More importantly, however, these pages also lend some insight into what’s made ceramics so ripe for rediscovery these past few years. All of the artists, for instance, speak to the medium’s tactility and “intimacy” as an antidote to the dehumanizing aspects of modern industry, whether it be the designed disposability and inorganic materials of mass-produced consumer goods or the dematerializing functions of digital technologies. Along similar lines, some see the physical methods, decorative possibilities, and intimate scale of handbuilt ceramic works as a welcome counterpoint to the escalating “professionalization” of contemporary art, which finds artists outsourcing their fabrication, embracing high production values, and applying a “bigger is better” mindset to both size and expense. Furthermore, this renewed interest in ceramics among fine artists seems consistent with the post-disciplinary approach favored by so many practitioners today - a model defined in large part by (a) a renewed interest in studio-based processes and (b) a broad and permissive use of materials.
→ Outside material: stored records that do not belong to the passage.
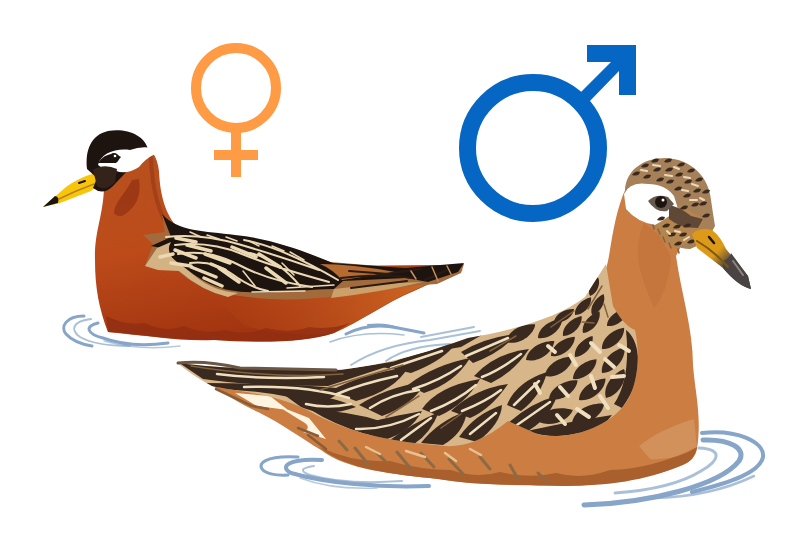
<!DOCTYPE html>
<html lang="en">
<head>
<meta charset="utf-8">
<title>Female and male swimming birds</title>
<style>
:root{--paper:#fff;--female:#ff9a45;--male:#0567c3;--rust:#b9491b;--rust-dark:#8f2d12;--tawny:#cb7d42;--tawny-dark:#a9602d;--ink:#1d1410;--brown:#39291e;--cream:#ecd9b4;--tan:#c59b66;--beak:#f6c50c;--water:#86a5c9}
html,body{margin:0;background:var(--paper);overflow:hidden}
svg{display:block;width:808px;height:550px}
.line{fill:none;stroke-linecap:round;stroke-linejoin:round}
.water{stroke:var(--water)}
.cream{stroke:var(--cream)}
.ink{fill:var(--ink)}
.brown{fill:var(--brown)}
</style>
</head>
<body>
<svg viewBox="0 0 808 550" role="img" aria-label="Two swimming birds, a bright rust female and a paler tawny male, with their gender symbols">
<defs>
<linearGradient id="rust-body" x1="0" y1="0" x2="0.35" y2="1">
<stop offset="0" stop-color="#b5521f"/><stop offset=".5" stop-color="#bd4b1a"/><stop offset="1" stop-color="#a0330f"/>
</linearGradient>
<linearGradient id="rust-flank" x1="0" y1="0" x2="1" y2="0">
<stop offset="0" stop-color="#c8561d" stop-opacity="0"/><stop offset="1" stop-color="#d06a25"/>
</linearGradient>
<linearGradient id="tawny-beak" x1="0" y1="0" x2="1" y2="1">
<stop offset=".4" stop-color="#dc9a18"/><stop offset=".6" stop-color="#4b4442"/>
</linearGradient>
<path id="feather" d="M0 0C6-9 22-10 34-3C28 6 10 9 0 0Z"/>
<path id="fleck" d="M-4 1Q-1-4 4-2Q3 3-4 1Z"/>
<clipPath id="male-wing-area"><path d="M178 363C215 368 285 371 336 370C390 365 430 351 468 338C520 329 561 316 585 297L606 264L613 306Q624 326 635 330C641 357 638 394 619 411C600 430 564 441 537 434L508 421C481 443 458 449 436 445C390 442 344 431 309 411C275 393 233 391 212 386C199 379 185 370 178 363Z"/></clipPath>
</defs>

<g id="female-symbol" class="line" stroke="var(--female)" stroke-linecap="butt" style="stroke-linecap:butt">
<circle cx="236" cy="88" r="40" stroke-width="10"/>
<path d="M236 126V177M214 155H258" stroke-width="10"/>
</g>

<g id="male-symbol">
<circle cx="533" cy="148" r="65.500" fill="none" stroke="var(--male)" stroke-width="17"/>
<path d="M577 96L611 62H587V45H636V95H619V71L587 104Z" fill="var(--male)"/>
</g>

<g id="female-ripples" class="line water">
<path d="M84 316C66 316 60 327 66 334Q74 343 92 346" stroke-width="3"/>
<path d="M91 319C74 321 69 329 80 337Q96 346 130 346" stroke-width="2" opacity=".7"/>
<path d="M98 323C84 326 87 334 103 338Q130 348 168 343" stroke-width="3"/>
<path d="M104 341Q140 351 180 346" stroke-width="1.500" opacity=".6"/>
<path d="M346 334Q370 322 398 328L424 333" stroke-width="3"/>
<path d="M330 342Q362 330 404 335" stroke-width="1.500" opacity=".7"/>
<path d="M368 325Q386 323 398 328" stroke-width="2"/>
</g>

<g id="female-bird">
<path d="M104 188C103 217 94 232 95 261C95 287 99 309 108 332C148 335 181 342 214 340C256 343 307 343 334 333C360 322 385 303 414 291L438 280L463 270L440 265L330 266C270 246 208 239 180 229C167 219 160 197 159 171C157 155 151 148 143 147L100 174Z" fill="url(#rust-body)"/>
<path d="M210 293C268 307 340 292 438 281C397 294 360 322 334 333Q290 338 245 326Z" fill="url(#rust-flank)"/>
<path d="M106 316Q126 326 145 323Q166 333 184 326Q205 335 225 330Q248 336 266 328Q289 334 309 327Q330 330 350 323L334 333C294 345 247 340 214 340Q164 339 108 332Z" fill="var(--rust-dark)" opacity=".75"/>
<path d="M132 180C125 194 114 203 114 213Q119 220 128 212C138 204 141 193 139 179Z" fill="var(--rust-dark)" opacity=".65"/>
<path d="M151 158C152 187 158 213 171 231" class="line" stroke="#8d3516" stroke-width="4" opacity=".5"/>

<path d="M162 215C176 232 193 230 219 235C265 237 298 249 330 262L403 268L464 264L461 273L437 284C398 286 370 294 337 296C300 301 265 300 240 296C210 293 192 284 176 269L145 266L153 244L143 235L165 232Z" fill="#a36b3b"/>
<path d="M162 214C178 232 205 231 235 235C273 239 303 251 333 263L405 268L464 263L458 272L428 282L406 278L343 281L334 289C297 290 262 295 235 291C210 288 194 275 180 264L158 266L166 249L151 246L171 237Z" class="ink"/>
<path d="M145 266L157 248L171 242Q164 254 180 264L195 276Q213 291 238 293L228 297Q202 291 179 271L158 270Z" fill="#d3b384"/>
<path d="M320 264Q352 264 395 272L342 280Q332 269 320 264Z" fill="#b66b31"/>
<path d="M334 289Q382 283 423 282Q381 292 331 298Z" fill="#cba06a"/>
<g class="line cream">
<path d="M166 237Q200 233 238 244T319 270M175 245Q210 241 242 254T329 282M178 254Q209 249 239 265T312 287M190 263Q213 260 232 274T268 291M244 240Q282 247 338 280M250 253Q278 259 300 286" stroke-width="2"/>
<path d="M176 238L196 242M187 245L211 251M175 250L196 258M205 254L230 263M191 267L216 277M219 268L239 282M204 278L222 286M232 247L256 257M259 254L280 267M266 268L286 283M160 257L173 254M171 263L191 266M211 264L225 270" stroke-width="3.500"/>
<path d="M190 232L201 237M207 235L219 239M226 237L237 241M249 241L259 246M272 246L284 251M290 252L304 260M282 263L294 275M243 271L255 286M287 288L334 285M252 292L305 291" stroke-width="1.500"/>
</g>
<path d="M341 278Q382 273 412 278M351 288L407 281M372 276L420 269M425 280L447 270M349 271L389 274" class="line" stroke="#2a1b12" stroke-width="2"/>
<path d="M432 267L438 281M447 266L451 274M411 271L416 279" class="line" stroke="#c4915c" stroke-width="1.500"/>

<path d="M95 173Q78 178 66 187L43 207L60 203L91 191Q99 186 97 179Z" fill="var(--beak)"/>
<path d="M43 207L55 196Q60 197 58 203Z" class="ink"/>
<path d="M59 199Q75 191 94 184" class="line" stroke="#b9830d" stroke-width="1.500"/>
<path d="M79 183L85 181" class="line" stroke="var(--ink)" stroke-width="2"/>
<path d="M87 169C85 150 91 135 108 131C127 128 144 135 148 149L130 168L113 186Q103 196 93 188L97 178Z" class="ink"/>
<path d="M98 165C101 153 116 148 130 150Q141 146 152 148L155 154Q145 159 139 167Q127 175 116 171Q104 170 98 165Z" fill="#fff"/>
<path d="M93 170Q104 163 117 169L115 182Q106 192 97 186Z" fill="#34231a"/>
<path d="M98 163Q104 153 116 154L121 157L116 163Z" class="ink"/>
<circle cx="114" cy="158" r="5" class="ink"/><circle cx="115" cy="156" r="1.300" fill="#fff"/>
</g>

<g id="male-ripples" class="line water">
<path d="M298 457C266 455 255 464 264 471Q272 476 288 475" stroke-width="3"/>
<path d="M322 460C288 458 279 467 291 473C326 483 378 488 429 486" stroke-width="4"/>
<path d="M314 466Q294 469 310 475Q345 485 402 481" stroke-width="2" opacity=".7"/>
<path d="M300 478Q332 490 377 488" stroke-width="1.500" opacity=".6"/>
<path d="M702 433C737 429 765 442 763 457C760 472 733 482 692 492" stroke-width="4"/>
<path d="M703 440C731 439 747 449 739 461C720 485 651 503 584 505" stroke-width="5"/>
<path d="M699 448C724 449 719 461 701 471Q672 489 615 493" stroke-width="3" opacity=".7"/>
<path d="M653 498Q710 497 754 476" stroke-width="2.500" opacity=".7"/>
<path d="M351 365Q382 345 430 340L480 331M386 361Q407 346 450 344M421 337L474 327" stroke-width="2" opacity=".7"/>
</g>

<g id="male-bird">
<path d="M626 188C617 207 613 231 609 256C604 285 590 300 563 320L420 365L210 384C225 394 242 405 258 412C283 424 302 439 321 450C346 470 394 474 438 479C479 486 525 485 569 486C617 484 660 475 683 465Q695 460 697 449C702 417 695 392 693 365C693 329 681 292 676 256L690 229L650 170Z" fill="var(--tawny)"/>
<path d="M319 447Q353 463 390 461Q421 470 451 470Q477 479 500 472Q530 479 556 473Q582 480 610 470Q653 469 697 447Q695 461 680 466C637 484 590 488 530 485Q474 485 438 479C394 474 346 470 319 447Z" fill="var(--tawny-dark)"/>
<path d="M644 223C632 251 639 273 654 308Q668 292 671 257L659 235Z" fill="#b96d34" opacity=".4"/>
<path d="M639 446Q660 429 694 419L697 447Q676 461 650 459Z" fill="#deb18a" opacity=".35"/>
<path d="M235 393L270 396L288 410L257 406ZM276 405L309 418L326 439L303 432Q314 427 300 420Z" fill="#fff4df"/>
<path d="M216 389L252 406L268 409M308 435L326 449M298 428L318 436" class="line" stroke="#8a5c37" stroke-width="2.500"/>
<path d="M339 441L347 450M355 448L368 464M376 452L385 461M397 452L411 469M421 453L434 467M449 459L463 474M480 457L490 469M510 465L518 479M538 473L547 481" class="line" stroke="#8e6a44" stroke-width="3"/>
<path d="M366 447L380 454M406 451L425 457M445 453L456 461M470 449L481 455" class="line" stroke="#e7c18f" stroke-width="2.500"/>

<g clip-path="url(#male-wing-area)">
<rect x="170" y="255" width="480" height="200" fill="#d7b78a"/>
<g class="brown">
<path d="M178 362Q264 371 341 370L410 359L328 386Q248 386 203 379Z"/>
<path d="M204 383Q285 383 347 389L319 405Q273 390 212 389Z"/>
<path d="M283 394Q329 394 356 407Q326 418 301 407Z"/>
<path d="M311 410Q350 411 380 421L365 434Q333 424 311 410Z"/>
<path d="M352 429C378 418 402 415 422 411Q411 432 384 440Z"/>
<path d="M390 440Q411 424 439 412Q430 434 414 444Z"/>
<path d="M421 443Q438 421 467 411Q464 433 443 445Z"/>
<path d="M330 391Q362 374 408 367Q396 390 356 401Z"/>
<path d="M359 405Q385 388 426 381Q415 404 382 416Z"/>
<path d="M382 367Q415 351 453 347Q440 362 411 373Z"/>
<path d="M408 385Q434 365 470 358Q455 383 424 393Z"/>
<path d="M422 409Q438 386 480 379Q466 404 439 416Z"/>
<path d="M451 411Q474 389 508 384Q491 409 470 418Z"/>
<path d="M461 352Q486 337 517 334Q501 353 473 363Z"/>
<path d="M474 376Q495 353 529 349Q514 372 491 383Z"/>
<path d="M507 405Q516 382 547 372Q541 396 521 411Z"/>
<path d="M508 423Q532 402 557 396Q548 421 524 433Z"/>
<path d="M459 437Q475 414 502 405Q501 424 477 442Z"/>
<path d="M426 353Q452 337 487 332L461 347Z"/>
</g>
<g class="brown">
<use href="#feather" transform="translate(506 342) rotate(-26)"/>
<use href="#feather" transform="translate(526 360) rotate(-29)"/>
<use href="#feather" transform="translate(538 338) rotate(-33) scale(.9)"/>
<use href="#feather" transform="translate(551 356) rotate(-34) scale(.9)"/>
<use href="#feather" transform="translate(545 376) rotate(-30)"/>
<use href="#feather" transform="translate(549 399) rotate(-28)"/>
<use href="#feather" transform="translate(537 421) rotate(-12) scale(1.100)"/>
<use href="#feather" transform="translate(572 423) rotate(-26) scale(1.100)"/>
<use href="#feather" transform="translate(579 400) rotate(-34)"/>
<use href="#feather" transform="translate(573 379) rotate(-35) scale(.9)"/>
<use href="#feather" transform="translate(575 357) rotate(-45) scale(.8)"/>
<use href="#feather" transform="translate(563 336) rotate(-42) scale(.8)"/>
<use href="#feather" transform="translate(583 333) rotate(-48) scale(.8)"/>
<use href="#feather" transform="translate(602 349) rotate(-39) scale(.9)"/>
<use href="#feather" transform="translate(602 373) rotate(-44)"/>
<use href="#feather" transform="translate(606 398) rotate(-53)"/>
<use href="#feather" transform="translate(592 315) rotate(-56) scale(.7)"/>
<use href="#feather" transform="translate(575 315) rotate(-43) scale(.7)"/>
<use href="#feather" transform="translate(554 322) rotate(-28) scale(.7)"/>
<use href="#feather" transform="translate(590 296) rotate(-62) scale(.6)"/>
<use href="#feather" transform="translate(607 326) rotate(-35) scale(.8)"/>
<path d="M626 330Q641 341 638 379Q630 397 622 408L614 404Q631 379 626 330Z"/>
<path d="M527 431Q557 424 612 415L603 426Q561 443 527 431Z"/>
</g>
<g class="line" stroke="#f0dfbe" stroke-width="2.500">
<path d="M217 374Q265 380 324 377M244 387Q307 385 349 398M337 394Q360 384 397 376M370 408Q391 394 419 390M306 404Q327 409 351 404M356 429Q388 430 419 414M401 440L431 418M413 389Q439 381 461 366M431 411Q457 401 476 385M462 411Q485 402 501 390M482 377Q500 370 521 354M466 356L508 338M514 405L539 381M517 425L550 402M470 434L496 413M391 368L442 351"/>
<path d="M570 355L576 365M560 387L568 396M591 376L595 388M605 359L614 367M577 409L589 417M557 415L565 424M612 377L624 376M591 343L600 352M535 384L540 393M548 346L555 352M600 396L608 408M619 345L629 351" stroke-width="4"/>
</g>
<g class="line" stroke="#82613d" stroke-width="1.500">
<path d="M191 366Q271 379 343 374M320 390Q362 377 403 365M386 417L419 396M441 428L461 414M490 351L516 336M551 327L574 311M588 309L602 286M604 304L608 317M582 322L594 323"/>
</g>
</g>
<path d="M178 363Q205 360 240 368L336 370" class="line" stroke="#6c5744" stroke-width="3"/>

<path d="M625 190C626 171 642 158 666 158C691 159 709 177 711 200Q713 214 715 226L706 242L690 249Q673 249 661 232L642 219L625 210Z" fill="#a58058"/>
<path d="M624 194Q630 181 648 184Q665 184 674 196L678 209Q666 224 655 225Q637 222 626 209Z" fill="#fff"/>
<path d="M655 225Q672 216 680 205L704 219L694 241L674 248Q658 240 655 225Z" fill="#b4854f"/>
<path d="M669 205Q680 207 691 216L703 219L698 228Q680 228 669 219Z" fill="#5f4936"/>
<g class="brown">
<use href="#fleck" x="636" y="174"/><use href="#fleck" x="645" y="166"/><use href="#fleck" x="655" y="161"/><use href="#fleck" x="668" y="161"/><use href="#fleck" x="681" y="165"/><use href="#fleck" x="691" y="171"/><use href="#fleck" x="699" y="180"/><use href="#fleck" x="706" y="192"/>
<use href="#fleck" x="647" y="177"/><use href="#fleck" x="657" y="170"/><use href="#fleck" x="669" y="170"/><use href="#fleck" x="679" y="175"/><use href="#fleck" x="688" y="182"/><use href="#fleck" x="697" y="191"/><use href="#fleck" x="703" y="204"/>
<use href="#fleck" x="660" y="180"/><use href="#fleck" x="670" y="182"/><use href="#fleck" x="678" y="189"/><use href="#fleck" x="687" y="196"/><use href="#fleck" x="695" y="205"/><use href="#fleck" x="684" y="208"/><use href="#fleck" x="706" y="216"/>
<use href="#fleck" x="666" y="226"/><use href="#fleck" x="677" y="227"/><use href="#fleck" x="687" y="226"/><use href="#fleck" x="672" y="235"/><use href="#fleck" x="683" y="235"/><use href="#fleck" x="691" y="242"/><use href="#fleck" x="678" y="244"/><use href="#fleck" x="661" y="219"/>
</g>
<path d="M641 170L647 171M653 165L660 166M665 175L672 176M684 177L690 178M674 167L679 169M692 184L698 186M682 190L688 191M690 200L697 200M700 198L704 200M675 231L680 232M667 231L670 234M684 240L689 237" class="line" stroke="#ead9ba" stroke-width="2"/>
<path d="M658 229L660 234M663 237L665 242M669 243L671 248M678 249L679 253M653 225L654 229" class="line" stroke="#85613d" stroke-width="1.500"/>
<path d="M648 201Q656 193 668 197L674 204L667 211Q656 213 648 201Z" fill="#68594e"/>
<circle cx="661" cy="202" r="6" class="ink"/><circle cx="663" cy="200" r="1.500" fill="#fff"/>

<path d="M692 234Q700 227 712 230Q721 237 726 249L748 276L751 289Q738 286 723 268L697 248Z" fill="url(#tawny-beak)"/>
<path d="M723 261Q730 258 731 253L748 276L751 289Q738 286 723 268Z" fill="#494343"/>
<path d="M697 241Q714 251 728 267" class="line" stroke="#7d5714" stroke-width="2"/>
<path d="M709 237L714 243" class="line" stroke="var(--ink)" stroke-width="2.500"/>
<path d="M733 261L743 275" class="line" stroke="#8f8582" stroke-width="2"/>
</g>
</svg>
</body>
</html>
Committed to concept rather than any single medium or technique, today’s artists allow their impulses to dictate their choice of materials, challenging and often disregarding conventions, contexts, and presumed stigmas along the way. In freely using whatever means are readily available, such practices encourage a leveling of hierarchies, with relationships between artistic and artisanal formats, between “high” and “low” forms, gradually shifting from oppositional to reciprocal. Finally, in a broader sense, one could argue that because industry has removed any practical need for handmade vessels, studio-generated ceramics (functional or otherwise) are now effectively luxury items, desirable not for their utility, but rather for what they represent – which makes their presence in art galleries all too appropriate. While each of these factors has likely contributed in some way to ceramics’ increased visibility, they together suggest – persuasively, I think – that this moment of resurgence might be more than a mere whim of cyclical fashion.

Dan McCarthy

Obviously, the implications of ceramics’ current popularity are greater than can be encapsulated in a modest volume like this one. As with any burgeoning discourse, however, our aim here should be not to resolve the conversation, but rather to enhance it. So for those readers already tapped in, I hope these pages provide moments of both corroboration and revelation. But for those of us who are interested but not yet involved, I hope these dialogues serve as both means of entry and points of departure; that, in establishing some of the pertinent terms, techniques, and references that shape these artists’ work, we might begin to develop the vocabulary necessary to respond thoughtfully to – and perhaps even participate in – what I think is a timely, logical, and entirely legitimate field of activity. As with most things, what we take away from our encounters with contemporary ceramics ultimately depends on what we bring to them. If we’re to gain anything from this moment of rediscovery, then, we must approach it from a balanced perspective: informed enough to be thoughtful in execution and assessment, but informal enough to allow for both new perceptions and personal enjoyment. Consider this book a simple offering towards that end.

Christopher Schreck
New York City
April 2014

(1) Margie Hughto, quoted in Clement Greenberg, “Status of Clay” (1979), reprinted in Ceramic Millennium: Critical Writings on Ceramic History, Theory, and Art, ed. Garth Clark. Halifax: The Press of the Nova Scotia College of Art and Design, 2006.
(2) Ashley Booth Klein and Peter Shire, “Peter Shire on Economy and Design,” Booth Ceramics, Volume 1, Issue 3, Spring 2014.

Essay written as the introduction to New Balance: Approaching the Use of Ceramics in Contemporary Art